William E. Hooper rendered assistance to the beleaguered members of the Massachusetts regiment who were attacked by a mob in the 1861 Pratt Street riot. In 1865 he lent his team of carriage horses to pull Abraham Lincoln's hearse when the slain president lay in state in Baltimore. Neither action earned him support from the many Southern sympathizers in Baltimore (Legacy Web).

Photo of James E. Hooper

James E. Hooper

James E. Hooper (1841-1908)

James E. Hooper was a middle son of William E. Hooper. He attended Rippard and Newell’s private school at Calvert and Pleasant Streets. Upon graduation he entered the family’s cotton business on the Jones Falls, later becoming president of the Mount Vernon Woodberry Cotton Duck Company after the mergers.

“In 1903 James Edw. succumbed to the pressures of the other mills in the Hampden-Woodberry area and entered into a combination with the Mt. Vernon-Woodberry Mills group and other large textile concerns to form the Mt. Vernon-Woodberry Cotton Duck Association. James Edw. became president of the Association. [His brother,] Alcaeus [Hooper,] had warned against just such an association eleven years earlier, but not until the Company was actually involved in the group did James Edw. see the problems that he would inherit without his independence.
“One of the major issues appears to have been that the southern mills in the Association began using the Woodberry trademark as their own. It appears that the Hoopers were not successful at preventing the Cotton Duck Association from using the ‘Woodberry’ symbol, which was a powerful worldwide trademark. In an unusual move the Hoopers stuck out on their own in another way: they built the Hooperwood Mill #l in 1904 and adopted the “Hooperwood” trademark in that year. For years the ‘Woodberry’ trademark had been under the exclusive use of the Wm. E. Hooper & Sons Co. and had been a guarantee of workmanship and quality. The guarantee could no longer be honored.” (Hooper)

He named the mill Hooperwood and it was the first all-electric mill in the Jones Falls Valley.
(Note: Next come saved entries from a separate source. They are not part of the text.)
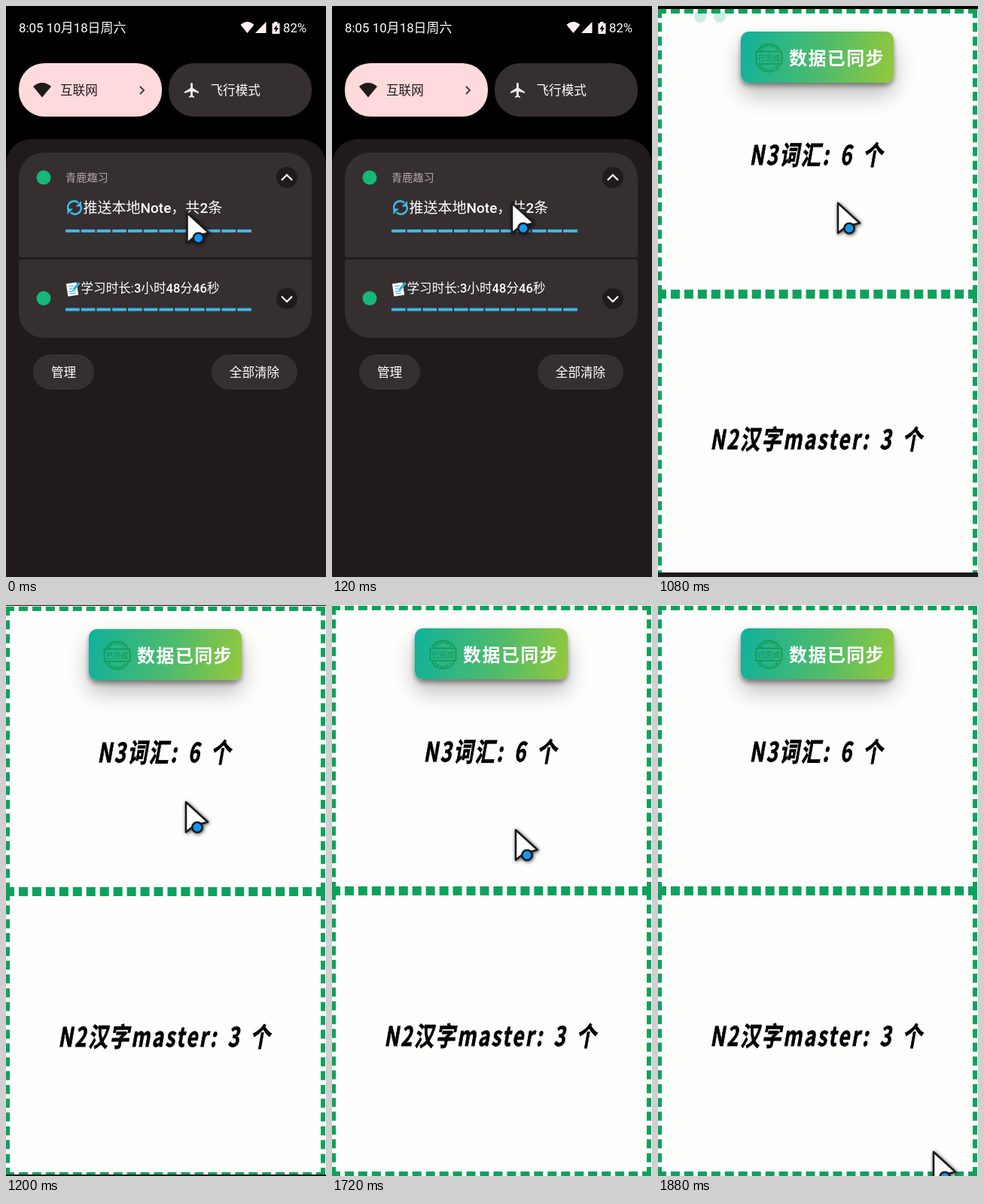
An HTML page that plays this animation: 425 px wide and 759 px high, repeating every 2.04 s.

```html
<!DOCTYPE html>
<html lang="zh-CN">
<head>
<meta charset="utf-8">
<style>
html, body { margin: 0; width: 100%; height: 100%; overflow: hidden; background: #000; }
svg, #sync { position: absolute; left: 0; top: 0; width: 425px; height: 759px; overflow: hidden; }
text { font-family: Roboto, "Noto Sans CJK SC", "Noto Sans CJK", sans-serif; font-size: 16.6px; fill: #fff; }
.mid { text-anchor: middle; }
.line { fill: none; stroke: #fff; stroke-width: 2.2; }
.bar { stroke: #3fb6e4; stroke-width: 4; stroke-dasharray: 18.7 2.05; }
#sync { background: #fefefd; }
#page { position: absolute; width: 425px; height: 759px; }
.box { position: absolute; left: -1px; width: 425px; box-sizing: border-box; border: 6px dashed #0ca25d; }
#upper { top: 1px; height: 379px; }
#lower { top: 380px; height: 379px; }
.banner { position: absolute; left: 110px; top: 30.5px; width: 203px; height: 68px; border-radius: 11px;
  background: linear-gradient(100deg, #10b19c, #4fbb6b 55%, #94c93b);
  box-shadow: 0 4px 6px #0006, 0 16px 30px #0004; }
.big text { font: 900 26px "Noto Sans CJK SC", "Noto Sans CJK", sans-serif; letter-spacing: 2.5px; word-spacing: 4px;
  fill: #000; stroke: #000; stroke-width: .6; text-anchor: middle; }
</style>
</head>
<body>
<svg viewBox="0 0 425 759">
  <defs>
    <path id="sheet" d="M13 191a33 33 0 0 1 33-33H377a33 33 0 0 1 33 33V411a3 3 0 0 1-3 3H16a3 3 0 0 1-3-3Z"/>
  </defs>
  <rect width="425" height="759"/>
  <text x="17" y="35" style="font-size:16.9px">8:05 10月18日周六</text>
  <g fill="#ffeff0">
    <path d="M311.500 25Q320.500 17 329.500 25L320.500 36ZM331 36H345.500V21Z"/>
    <path d="M356 21h4.500v2h3v14h-10v-14h2.500z"/>
  </g>
  <path d="M359.500 25l-4 6h2.500v4l4-6h-2.500z"/>
  <text x="368" y="35" style="font-size:16.8px">82%</text>

  <rect x="17" y="76" width="190" height="71" rx="34" fill="#ffdadc"/>
  <rect x="216" y="76" width="190" height="71" rx="34" fill="#352f30"/>
  <path d="M36 107Q48 97 60 107L48 121.500Z" fill="#201a1b"/>
  <text x="72" y="118" style="fill:#201a1b">互联网</text>
  <path class="line" d="M178 107l5 5-5 5" style="stroke:#4b3d3f;stroke-width:2"/>
  <path transform="translate(235 100)" fill="#f3e9ea" d="M21 16v-2l-8-5V3.500c0-.8-.7-1.500-1.500-1.500S10 2.700 10 3.500V9l-8 5v2l8-2.500V19l-2 1.500V22l3.500-1 3.500 1v-1.500L13 19v-5.500z"/>
  <text x="271.500" y="118">飞行模式</text>

  <path fill="#201a1b" d="M0 211a34 34 0 0 1 34-34H391a34 34 0 0 1 34 34V759H0Z"/>
  <g fill="#352f30">
    <path d="M17 228a33 33 0 0 1 33-33H373a33 33 0 0 1 33 33V331a3 3 0 0 1-3 3H20a3 3 0 0 1-3-3Z"/>
    <path d="M20 337H403a3 3 0 0 1 3 3V408a33 33 0 0 1-33 33H50a33 33 0 0 1-33-33V340a3 3 0 0 1 3-3Z"/>
    <rect x="36" y="463" width="81" height="47" rx="23.500"/>
    <rect x="273" y="463" width="114" height="47" rx="23.500"/>
  </g>
  <text class="mid" x="76.500" y="493">管理</text>
  <text class="mid" x="330" y="493">全部清除</text>

  <g id="note">
    <circle cx="50" cy="228" r="9.500" fill="#15b878"/>
    <text x="79" y="233" style="font-size:14.2px;fill:#b5a6a7">青鹿趣习</text>
    <circle cx="373" cy="228" r="14" fill="#201a1b"/>
    <path class="line" d="M366 231.500l7-7 7 7"/>
    <g fill="none" stroke="#40bbea" stroke-width="2.600">
      <path d="M83 271A8.200 8.200 0 0 1 96 261.500M99 265A8.200 8.200 0 0 1 86 274.500"/>
      <path fill="#40bbea" stroke="none" d="M100 259v7.500h-7.500zM81.500 277v-7.500h7.500z"/>
    </g>
    <text x="102.500" y="274.500" style="font-size:19px">推送本地<tspan font-weight="500">Note</tspan>，共<tspan font-weight="500">2</tspan>条</text>
    <path class="bar" d="M79 299H326.500"/>
  </g>

  <circle cx="50" cy="388.500" r="9.500" fill="#15b878"/>
  <g transform="rotate(-8 89 376)">
    <rect x="81" y="368" width="14" height="17" fill="#fff"/>
    <path d="M83.500 372h7M83.500 375.500h5M83.500 379h8M83.500 382h8" stroke="#53b9e4" stroke-width="1.300"/>
    <path d="M88 379l1.500-4 8-7 2.200 2.400-8 7z" fill="#35ace0"/>
  </g>
  <text x="99.500" y="381">学习时长:<tspan font-weight="500">3</tspan>小时<tspan font-weight="500">48</tspan>分<tspan font-weight="500">46</tspan>秒</text>
  <path class="bar" d="M79 403.500H326.500"/>
  <circle cx="373" cy="389" r="14" fill="#201a1b"/>
  <path class="line" d="M366 386l7 7 7-7"/>

  <g id="lift">
    <use href="#sheet" fill="#352f30"/>
    <use href="#note" y="-37"/>
    <use href="#sheet" fill="#fff" opacity=".79"/>
  </g>
</svg>

<div id="sync">
  <svg id="ghost" fill="#15b878" opacity=".22"><circle cx="56" cy="14" r="8"/><circle cx="82" cy="14" r="8"/></svg>
  <div id="page">
    <div class="box" id="upper"></div>
    <div class="box" id="lower"></div>
    <div class="banner"></div>
    <svg viewBox="0 0 425 759">
      <g fill="none" stroke="#12954a" stroke-width="1.500">
        <path d="M132.500 56.500a17 17 0 0 1 30 0M132.500 75.500a17 17 0 0 0 30 0"/>
        <path d="M136 56.500a13.500 13.500 0 0 1 23 0M136 75.500a13.500 13.500 0 0 0 23 0" stroke-dasharray="3 1.500"/>
        <rect x="130.500" y="57.500" width="34" height="16.500" rx="1"/>
      </g>
      <text class="mid" x="147.500" y="69.500" style="font-size:10px;font-weight:500;fill:#12954a">已完成</text>
      <text x="174" y="75" style="font-size:24px;font-weight:700;letter-spacing:1.4px">数据已同步</text>
      <g class="big">
        <text transform="translate(211 207.500) skewX(-10) scale(1 1.36)">N3词汇: 6 个</text>
        <text transform="translate(211 586) skewX(-10) scale(1 1.36)">N2汉字master: 3 个</text>
      </g>
    </svg>
  </div>
</div>

<svg viewBox="0 0 425 759">
  <g id="cursor" style="filter:drop-shadow(1px 1.5px 2.5px #000b)" stroke="#1b1b1d" stroke-width="2.600" stroke-linejoin="round">
    <path fill="#fff" d="M1 1V41L12 32 30 27.500Z"/>
    <circle cx="16" cy="34.500" r="6.700" fill="#1297f5"/>
  </g>
</svg>

<script>
const $ = id => document.getElementById(id);
const LOOP = 2040;
// start time, cursor x, cursor y
const pointer = [[0, 239.5, 274], [120, 238, 261], [1720, 243, 298], [1880, 365, 726]];
// start time, page shift, clipped top, clipped bottom
const opening = [[1080, 3, 4, 6], [1200, 1, 1, 2], [1320, 0, 0, 0]];
const at = (steps, t) => steps.filter(s => s[0] <= t).pop();
const show = (id, on) => $(id).style.display = on ? '' : 'none';

function draw(now) {
  const t = now % LOOP;
  const [, x, y] = at(pointer, t);
  $('cursor').setAttribute('transform', `translate(${x} ${y})`);
  show('lift', t >= 960 && t < 1080);
  show('ghost', t < 1200);
  const step = at(opening, t);
  show('sync', step);
  if (step) {
    const [, shift, top, bottom] = step;
    $('page').style.top = shift + 'px';
    $('sync').style.clipPath = `inset(${top}px 0 ${bottom}px)`;
  }
  requestAnimationFrame(() => draw(performance.now()));
}
draw(0);
</script>
</body>
</html>
```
James E. Hooper’s second wife was Sarah Poole, a daughter of Robert Poole, the co-founder of the Poole & Hunt foundry. On James E. Hooper’s death, Sarah became majority stockholder in the company, and control of the mills passed to the Poole side of the family (Legacy Web).

Photo of Captain William Kennedy

Captain William Kennedy

Captain William Kennedy (1801-1873)

Captain William Kennedy, a Philadelphia native, went to sea at an early age. Arriving in Baltimore at the age of 34, he entered the cotton mill business, managing the Mt. Vernon Mills by 1847 and was the president of that company for 25 years until his death. He was closely associated with St. Ann’s Church, “An Anchor in Faith,” 528 E 22nd St. at Greenmount Avenue. The anchor from his first ship stood outside of his house Oak Hill and, after the mansion’s demolition, was relocated to the front of St. Ann’s church, where it remains.

Kennedy’s daughter married Richard Cromwell, III who, like his father-in-law before him, was president of Mt. Vernon Mills (Legacy Web).

Information on this page comes from captions to these photos in the Baltimore County Library Legacy Web Historic Photo Collection. As the captions were unattributed, they have been edited and revised to be consistent with the rest of this site, unless otherwise noted.

* The United Manufacturing Company of Maryland corporation was chartered by Laws of Maryland, Acts of 1844, Chapter 235. The original incorporators were Benjamin Buck, James Frazier, Edward S. Lamdin, William Grey, William E. Hooper, and James C. Stheeden. Ground was broken for the Union Cotton Duck Mill on the SW corner of South Clinton Street and Cardiff Avenues on the Northwest Harbor in Canton. The Sun, June 30, 1845, noted, “It is we understand to be the joint property of a number of sail makers of this city, who have formed a joint stock company.” The Baltimore American, July 24, 1852, reported a fire that caused a $60,000 loss at United Manufacturing Company. This is about the time William Hooper bought into Woodberry Mill. The mill is not mentioned on later maps.